The Israeli newspaper reported that a Netanyahu government internal briefing shared an assessment based on information gathered that U.S. Secretary of State John Kerry wants to present his plan for a two-state solution between Israel and the Palestinians, which Israel worries could include borders and Jerusalem. This then could be adopted at the foreign minister meeting and subsequently taken to the U.N. Security Council to further cement it, rather than allow the critical element of the peace process to be negotiated. The Israeli information indicates that the U.S. and French are taking the lead on this process.
If the Americans ultimately do take that step, it would be unprecedented in the current era. No American administration since the start of the Oslo peace process in the early 1990s has ever sought to settle an international vision for the solution on behalf of the parties. Haaretz reported that in this scenario, these steps will be done just days before incoming U.S. President Donald Trump takes office on January 20. Trump has repeatedly said, as has been U.S. tradition, that negotiations should decide key peace solution details.
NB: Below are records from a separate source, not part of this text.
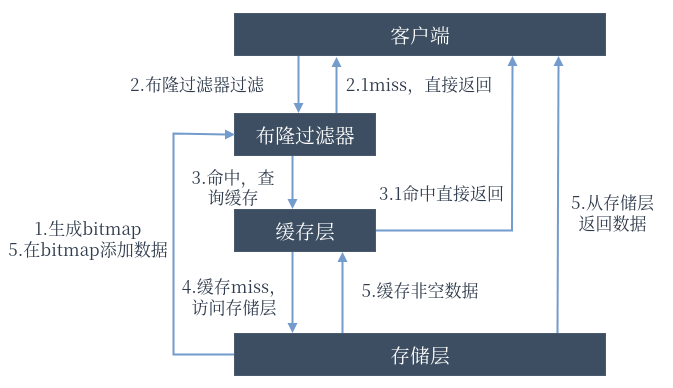
<!DOCTYPE html>
<html lang="zh-CN">
<head>
<meta charset="utf-8">
<title>布隆过滤器流程图</title>
<style>
:root {
  --paper: #ffffff;
  --node: #3d4e62;
  --node-edge: #4a5b70;
  --node-text: #ffffff;
  --arrow: #739bcb;
  --label: #2f3b4c;
}
* { box-sizing: border-box; }
html, body { margin: 0; overflow: hidden; }
.diagram {
  position: relative;
  width: 673px;
  height: 388px;
  overflow: hidden;
  background: var(--paper);
  font-family: "Noto Serif CJK SC", "Noto Serif", serif;
}
.node {
  position: absolute;
  left: 234px;
  width: 142px;
  height: 43px;
  display: flex;
  align-items: center;
  justify-content: center;
  background: var(--node);
  border: 1px solid var(--node-edge);
  color: var(--node-text);
  font-size: 19.8px;
  line-height: 30px;
  white-space: nowrap;
}
.wide { width: 372px; }
.client { top: 13px; }
.filter { top: 113px; }
.cache { top: 209px; }
.storage { top: 333px; }
.connectors { position: absolute; left: 0; top: 0; }
.connectors path { fill: none; stroke: var(--arrow); stroke-width: 2; }
.connectors .head { fill: var(--arrow); }
.label {
  position: absolute;
  margin: 0;
  color: var(--label);
  font-size: 17px;
  line-height: 21px;
  text-align: center;
  white-space: nowrap;
}
.to-filter { left: 122px; top: 73px; width: 150px; }
.filter-miss { left: 339px; top: 73px; width: 160px; }
.to-cache { left: 183px; top: 167px; width: 100px; line-height: 20px; }
.cache-hit { left: 371px; top: 182px; width: 141px; }
.build-bitmap { left: 6px; top: 217px; width: 164px; }
.from-storage { left: 562px; top: 191px; width: 101px; }
.to-storage { left: 178px; top: 275px; width: 112px; }
.fill-cache { left: 350px; top: 279px; width: 140px; }
</style>
</head>
<body>
<main class="diagram">
  <div class="node wide client">客户端</div>
  <div class="node filter">布隆过滤器</div>
  <div class="node cache">缓存层</div>
  <div class="node wide storage">存储层</div>

  <svg class="connectors" width="673" height="388" viewBox="0 0 673 388" aria-hidden="true">
    <defs>
      <polygon id="up" points="0,0 5,10 -5,10"/>
      <polygon id="down" points="0,0 5,-10 -5,-10"/>
      <polygon id="right" points="0,0 -10,5 -10,-5"/>
    </defs>
    <path d="M298.5 56V105"/>
    <path d="M336.5 113V66"/>
    <path d="M292.5 156V201"/>
    <path d="M292.5 252V325"/>
    <path d="M342.5 333V260"/>
    <path d="M376 230.5H512L512.5 65"/>
    <path d="M557.5 333L558.5 65"/>
    <path d="M234 354.5H173.5V133.5L226 134.5"/>
    <g class="head">
      <use href="#down" x="298.5" y="113"/>
      <use href="#up" x="336.5" y="57"/>
      <use href="#down" x="292.5" y="209"/>
      <use href="#down" x="292.5" y="333"/>
      <use href="#up" x="342.5" y="252"/>
      <use href="#up" x="512.5" y="56"/>
      <use href="#up" x="558.5" y="56"/>
      <use href="#right" x="235" y="134.5"/>
    </g>
  </svg>

  <p class="label to-filter">2.布隆过滤器过滤</p>
  <p class="label filter-miss">2.1miss，直接返回</p>
  <p class="label to-cache">3.命中，查<br>询缓存</p>
  <p class="label cache-hit">3.1命中直接返回</p>
  <p class="label build-bitmap">1.生成bitmap<br>5.在bitmap添加数据</p>
  <p class="label from-storage">5.从存储层<br>返回数据</p>
  <p class="label to-storage">4.缓存miss，<br>访问存储层</p>
  <p class="label fill-cache">5.缓存非空数据</p>
</main>
</body>
</html>
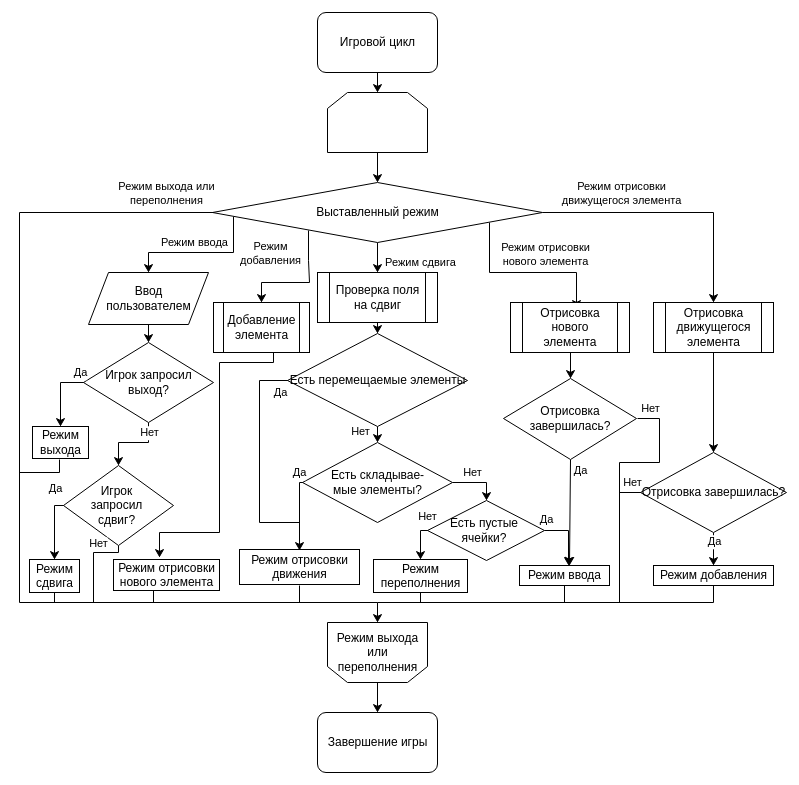
<!DOCTYPE html>
<html lang="ru">
<head>
<meta charset="utf-8">
<title>Игровой цикл</title>
<style>
:root { --ink: #000; --paper: #fff; }
* { box-sizing: border-box; }
html, body { margin: 0; overflow: hidden; background: var(--paper); }
.flowchart {
  position: relative; width: 799px; height: 785px; overflow: hidden;
  background: var(--paper); color: var(--ink);
  font: 12px/14.4px "Liberation Sans", Arial, sans-serif;
}
.connectors, .shapes { position: absolute; left: 0; top: 0; width: 799px; height: 785px; }
.connectors { fill: none; stroke: var(--ink); }
.shapes { fill: var(--paper); stroke: var(--ink); }
.arrows path { marker-end: url(#arrow); }
.node {
  position: absolute; left: var(--x); top: var(--y); width: var(--w); height: var(--h);
  display: flex; align-items: center; justify-content: center;
  text-align: center; white-space: nowrap;
}
.box, .terminal, .routine { border: 1px solid var(--ink); background: var(--paper); }
.terminal { border-radius: 9px; }
.routine::before {
  content: ""; position: absolute; top: 0; bottom: 0; left: var(--bar); right: var(--bar);
  border: solid var(--ink); border-width: 0 1px;
}
.label {
  position: absolute; left: var(--x); top: var(--y); transform: translate(-50%, -50%);
  font-size: 11px; line-height: 13.5px; text-align: center; white-space: nowrap;
  background: var(--paper);
}
</style>
</head>
<body>
<main class="flowchart">

<svg class="connectors" viewBox="0 0 799 785" aria-hidden="true">
  <defs>
    <marker id="arrow" markerUnits="userSpaceOnUse" markerWidth="10" markerHeight="10" refX="8" refY="5" orient="auto">
      <path d="M1 1L8 5L1 9L3 5Z" fill="#000" stroke="#000" style="marker-end:none"/>
    </marker>
  </defs>
  <g transform="translate(.5 .5)">
    <g class="arrows">
      <path d="M377 72V91"/>
      <path d="M377 152V181"/>
      <path d="M377 242V271"/>
      <path d="M377 322V332"/>
      <path d="M377 426V441"/>
      <path d="M213 212H19V602H377V621"/>
      <path d="M233 216V252H148V271"/>
      <path d="M308 230V260L309 282H261V301"/>
      <path d="M489 222V272H576V307"/>
      <path d="M542 212H713V301"/>
      <path d="M148 324V341"/>
      <path d="M84 382H60V425"/>
      <path d="M148 422V442H118V464"/>
      <path d="M64 505H54V558"/>
      <path d="M273 352V362H219V532H159V556"/>
      <path d="M303 482H299V549"/>
      <path d="M452 482H486V499"/>
      <path d="M428 530H420V558"/>
      <path d="M544 530H568V564"/>
      <path d="M570 459L569 564"/>
      <path d="M570 352V377"/>
      <path d="M713 352V451"/>
      <path d="M713 532V564"/>
      <path d="M377 682V711"/>
    </g>
    <path d="M59 459V472H19"/>
    <path d="M118 545V552H93V602"/>
    <path d="M54 592V602"/>
    <path d="M166 590H153V602"/>
    <path d="M288 380H259V522H299"/>
    <path d="M299 585V602"/>
    <path d="M420 592V602"/>
    <path d="M564 585V602"/>
    <path d="M637 418H659V462H619V602"/>
    <path d="M642 492H619"/>
    <path d="M713 585V602H377"/>
  </g>
</svg>

<svg class="shapes" viewBox="0 0 799 785" aria-hidden="true">
  <g transform="translate(.5 .5)">
    <polygon points="347,92 407,92 427,108 427,152 327,152 327,108"/>
    <polygon points="327,622 427,622 427,666 407,682 347,682 327,666"/>
    <polygon points="108,272 208,272 188,324 88,324"/>
    <polygon points="377,182 542,212 377,242 212,212"/>
    <polygon points="148,342 213,382 148,422 83,382"/>
    <polygon points="118,465 173,505 118,545 63,505"/>
    <polygon points="377,333 467,380 377,426 287,380"/>
    <polygon points="377,442 452,482 377,522 302,482"/>
    <polygon points="486,500 544,530 486,560 427,530"/>
    <polygon points="570,378 636,418 570,459 503,418"/>
    <polygon points="713,452 786,492 713,532 640,492"/>
  </g>
</svg>

<div class="node terminal" style="--x:317px;--y:12px;--w:121px;--h:61px">Игровой цикл</div>
<div class="node" style="--x:212px;--y:182px;--w:331px;--h:61px">Выставленный режим</div>

<div class="node" style="--x:88px;--y:272px;--w:121px;--h:53px">Ввод<br>пользователем</div>
<div class="node" style="--x:83px;--y:342px;--w:131px;--h:81px">Игрок запросил<br>выход?</div>
<div class="node box" style="--x:32px;--y:426px;--w:57px;--h:33px">Режим<br>выхода</div>
<div class="node" style="--x:61px;--y:465px;--w:111px;--h:81px">Игрок<br>запросил<br>сдвиг?</div>
<div class="node box" style="--x:29px;--y:559px;--w:51px;--h:34px">Режим<br>сдвига</div>

<div class="node routine" style="--x:213px;--y:302px;--w:97px;--h:51px;--bar:9px">Добавление<br>элемента</div>
<div class="node box" style="--x:113px;--y:559px;--w:107px;--h:32px">Режим отрисовки<br>нового элемента</div>

<div class="node routine" style="--x:317px;--y:272px;--w:121px;--h:51px;--bar:11px">Проверка поля<br>на сдвиг</div>
<div class="node" style="--x:287px;--y:333px;--w:181px;--h:94px">Есть перемещаемые элементы</div>
<div class="node" style="--x:302px;--y:442px;--w:151px;--h:81px">Есть складывае-<br>мые элементы?</div>
<div class="node" style="--x:425px;--y:500px;--w:118px;--h:61px">Есть пустые<br>ячейки?</div>
<div class="node box" style="--x:239px;--y:549px;--w:121px;--h:36px">Режим отрисовки<br>движения</div>
<div class="node box" style="--x:373px;--y:559px;--w:95px;--h:34px">Режим<br>переполнения</div>

<div class="node routine" style="--x:510px;--y:302px;--w:120px;--h:51px;--bar:11px">Отрисовка<br>нового<br>элемента</div>
<div class="node" style="--x:503px;--y:378px;--w:134px;--h:81px">Отрисовка<br>завершилась?</div>
<div class="node box" style="--x:519px;--y:565px;--w:91px;--h:21px">Режим ввода</div>

<div class="node routine" style="--x:653px;--y:302px;--w:121px;--h:51px;--bar:11px">Отрисовка<br>движущегося<br>элемента</div>
<div class="node" style="--x:640px;--y:452px;--w:147px;--h:81px">Отрисовка завершилась?</div>
<div class="node box" style="--x:653px;--y:565px;--w:121px;--h:21px">Режим добавления</div>

<div class="node" style="--x:327px;--y:622px;--w:101px;--h:61px">Режим выхода<br>или<br>переполнения</div>
<div class="node terminal" style="--x:317px;--y:712px;--w:121px;--h:61px">Завершение игры</div>

<span class="label" style="--x:166.5px;--y:193px">Режим выхода или<br>переполнения</span>
<span class="label" style="--x:194.5px;--y:243px">Режим ввода</span>
<span class="label" style="--x:270.5px;--y:253px">Режим<br>добавления</span>
<span class="label" style="--x:420.5px;--y:263px">Режим сдвига</span>
<span class="label" style="--x:545.5px;--y:254px">Режим отрисовки<br>нового элемента</span>
<span class="label" style="--x:621.5px;--y:193px">Режим отрисовки<br>движущегося элемента</span>
<span class="label" style="--x:80.5px;--y:373px">Да</span>
<span class="label" style="--x:149.5px;--y:433px">Нет</span>
<span class="label" style="--x:55.5px;--y:489px">Да</span>
<span class="label" style="--x:98.5px;--y:544px">Нет</span>
<span class="label" style="--x:280.5px;--y:393px">Да</span>
<span class="label" style="--x:360.5px;--y:432px">Нет</span>
<span class="label" style="--x:299.5px;--y:473px">Да</span>
<span class="label" style="--x:472.5px;--y:473px">Нет</span>
<span class="label" style="--x:427.5px;--y:517px">Нет</span>
<span class="label" style="--x:546.5px;--y:520px">Да</span>
<span class="label" style="--x:580.5px;--y:471px">Да</span>
<span class="label" style="--x:650.5px;--y:409px">Нет</span>
<span class="label" style="--x:632.5px;--y:483px">Нет</span>
<span class="label" style="--x:714.5px;--y:542px">Да</span>

</main>
</body>
</html>
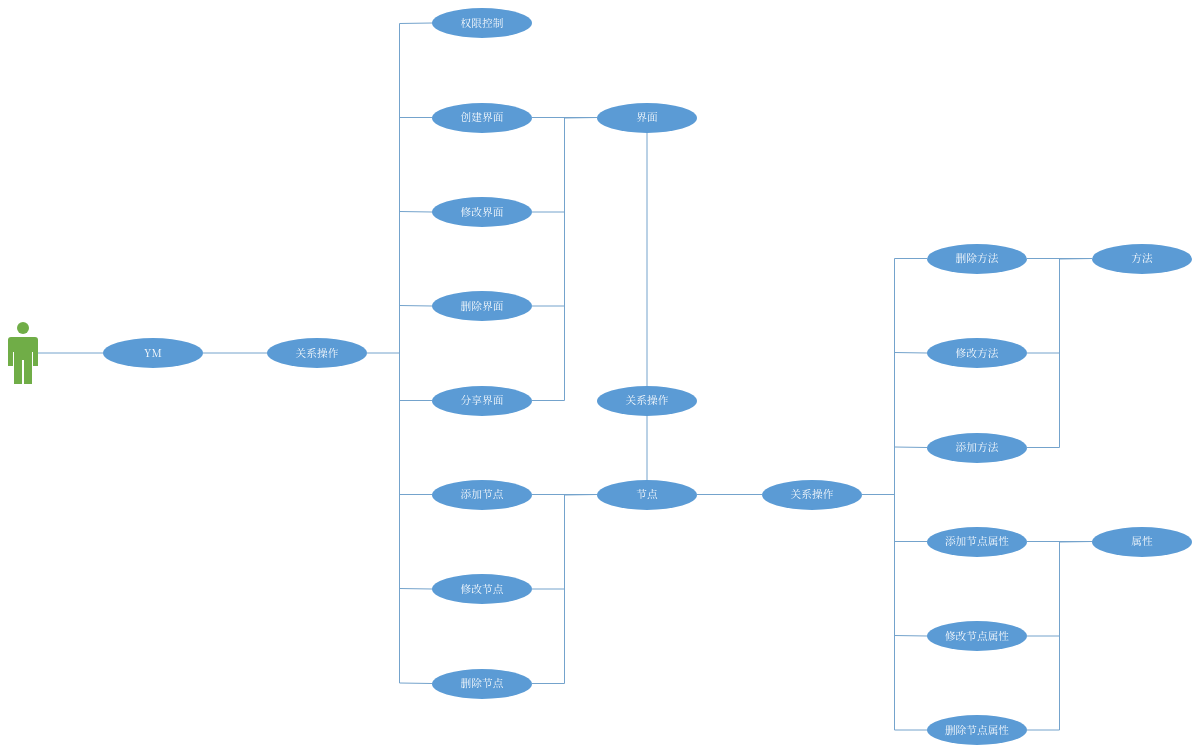
<!DOCTYPE html>
<html lang="zh-CN">
<head>
<meta charset="utf-8">
<title>用例图</title>
<style>
:root {
  --node: #5b9bd5;
  --line: #74a3cc;
  --actor: #70ad47;
  --label: #fff;
  --paper: #fff;
}
* { box-sizing: border-box; margin: 0; }
body { width: 1200px; height: 753px; overflow: hidden; background: var(--paper); }
.diagram { position: relative; width: 1200px; height: 753px; overflow: hidden; }
.connectors { position: absolute; left: 0; top: 0; display: block; }
.connectors .links { fill: none; stroke: var(--line); stroke-width: 1; }
.actor { fill: var(--actor); }
.node {
  position: absolute;
  left: calc(var(--x) * 1px);
  top: calc(var(--y) * 1px);
  width: 100px;
  height: 30px;
  transform: translate(-50%, -50%);
  display: flex;
  align-items: center;
  justify-content: center;
  border-radius: 50%;
  background: var(--node);
  color: var(--label);
  font: 10.7px/1 "Noto Serif CJK SC", "Noto Serif CJK JP", "Noto Serif", serif;
  white-space: nowrap;
}
</style>
</head>
<body>
<main class="diagram">
  <svg class="connectors" width="1200" height="753" viewBox="0 0 1200 753" aria-hidden="true">
    <g class="links">
      <path d="M37 353H103M203 353H267M367 353H400"/>
      <path d="M432 23L399.500 23.500V683L432 683.500"/>
      <path d="M399.500 117.500H432M399.500 211.500L432 212M399.500 305.500L432 306M399.500 400.500H432M399.500 494.500H432M399.500 588.500L432 589"/>
      <path d="M532 117.500H597M597 117.500L564.500 118V400.500H532M532 212H564.500M532 306H564.500"/>
      <path d="M532 494.500H597M597 494.500L564.500 495V683.500H532M532 589H564.500"/>
      <path d="M647 132V386M647 415V480"/>
      <path d="M697 494.500H762M862 494.500H894.500"/>
      <path d="M927 258.500H894.500V730H927M894.500 352.500L927 353M894.500 447L927 447.500M894.500 541.500H927M894.500 635.500L927 636"/>
      <path d="M1027 258.500H1092M1092 258.500L1059.500 259V447.500H1027M1027 353H1059.500"/>
      <path d="M1027 541.500H1092M1092 541.500L1059.500 542V730H1027M1027 636H1059.500"/>
    </g>
    <g class="actor">
      <circle cx="23" cy="328" r="6"/>
      <path d="M11 337H35Q38 337 38 340V366H33V352H32V384H24V360H22V384H14V352H13V366H8V340Q8 337 11 337Z"/>
    </g>
  </svg>

  <div class="node" style="--x:153;--y:353">YM</div>
  <div class="node" style="--x:317;--y:353">关系操作</div>

  <div class="node" style="--x:482;--y:23">权限控制</div>
  <div class="node" style="--x:482;--y:117.500">创建界面</div>
  <div class="node" style="--x:482;--y:212">修改界面</div>
  <div class="node" style="--x:482;--y:306">删除界面</div>
  <div class="node" style="--x:482;--y:400.500">分享界面</div>
  <div class="node" style="--x:482;--y:494.500">添加节点</div>
  <div class="node" style="--x:482;--y:589">修改节点</div>
  <div class="node" style="--x:482;--y:683.500">删除节点</div>

  <div class="node" style="--x:647;--y:117.500">界面</div>
  <div class="node" style="--x:647;--y:400.500">关系操作</div>
  <div class="node" style="--x:647;--y:494.500">节点</div>
  <div class="node" style="--x:812;--y:494.500">关系操作</div>

  <div class="node" style="--x:977;--y:258.500">删除方法</div>
  <div class="node" style="--x:977;--y:353">修改方法</div>
  <div class="node" style="--x:977;--y:447.500">添加方法</div>
  <div class="node" style="--x:977;--y:541.500">添加节点属性</div>
  <div class="node" style="--x:977;--y:636">修改节点属性</div>
  <div class="node" style="--x:977;--y:730">删除节点属性</div>

  <div class="node" style="--x:1142;--y:258.500">方法</div>
  <div class="node" style="--x:1142;--y:541.500">属性</div>
</main>
</body>
</html>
Netanyahu, in comments released by his office on Monday, alluded to future anti-Israel actions when defending Israel’s tough diplomatic response to those who supported the December U.N. resolution on Israel. “There is continuing importance to this response even if there is another attempt or two to harm us in the coming month,” said the Israeli leader.
Netanyahu didn’t sound like he had any intentions of backing down, either. “I tell you that there is no diplomatic wisdom in being ingratiating,” he said.
“Not only will our relations with the nations of the world not be harmed, over time they will only improve because the nations of the world respect strong countries that stand up for themselves and do not respect weak ingratiating countries that bow their heads.”
(By Joshua Spurlock, www.themideastupdate.com, December 26, 2016)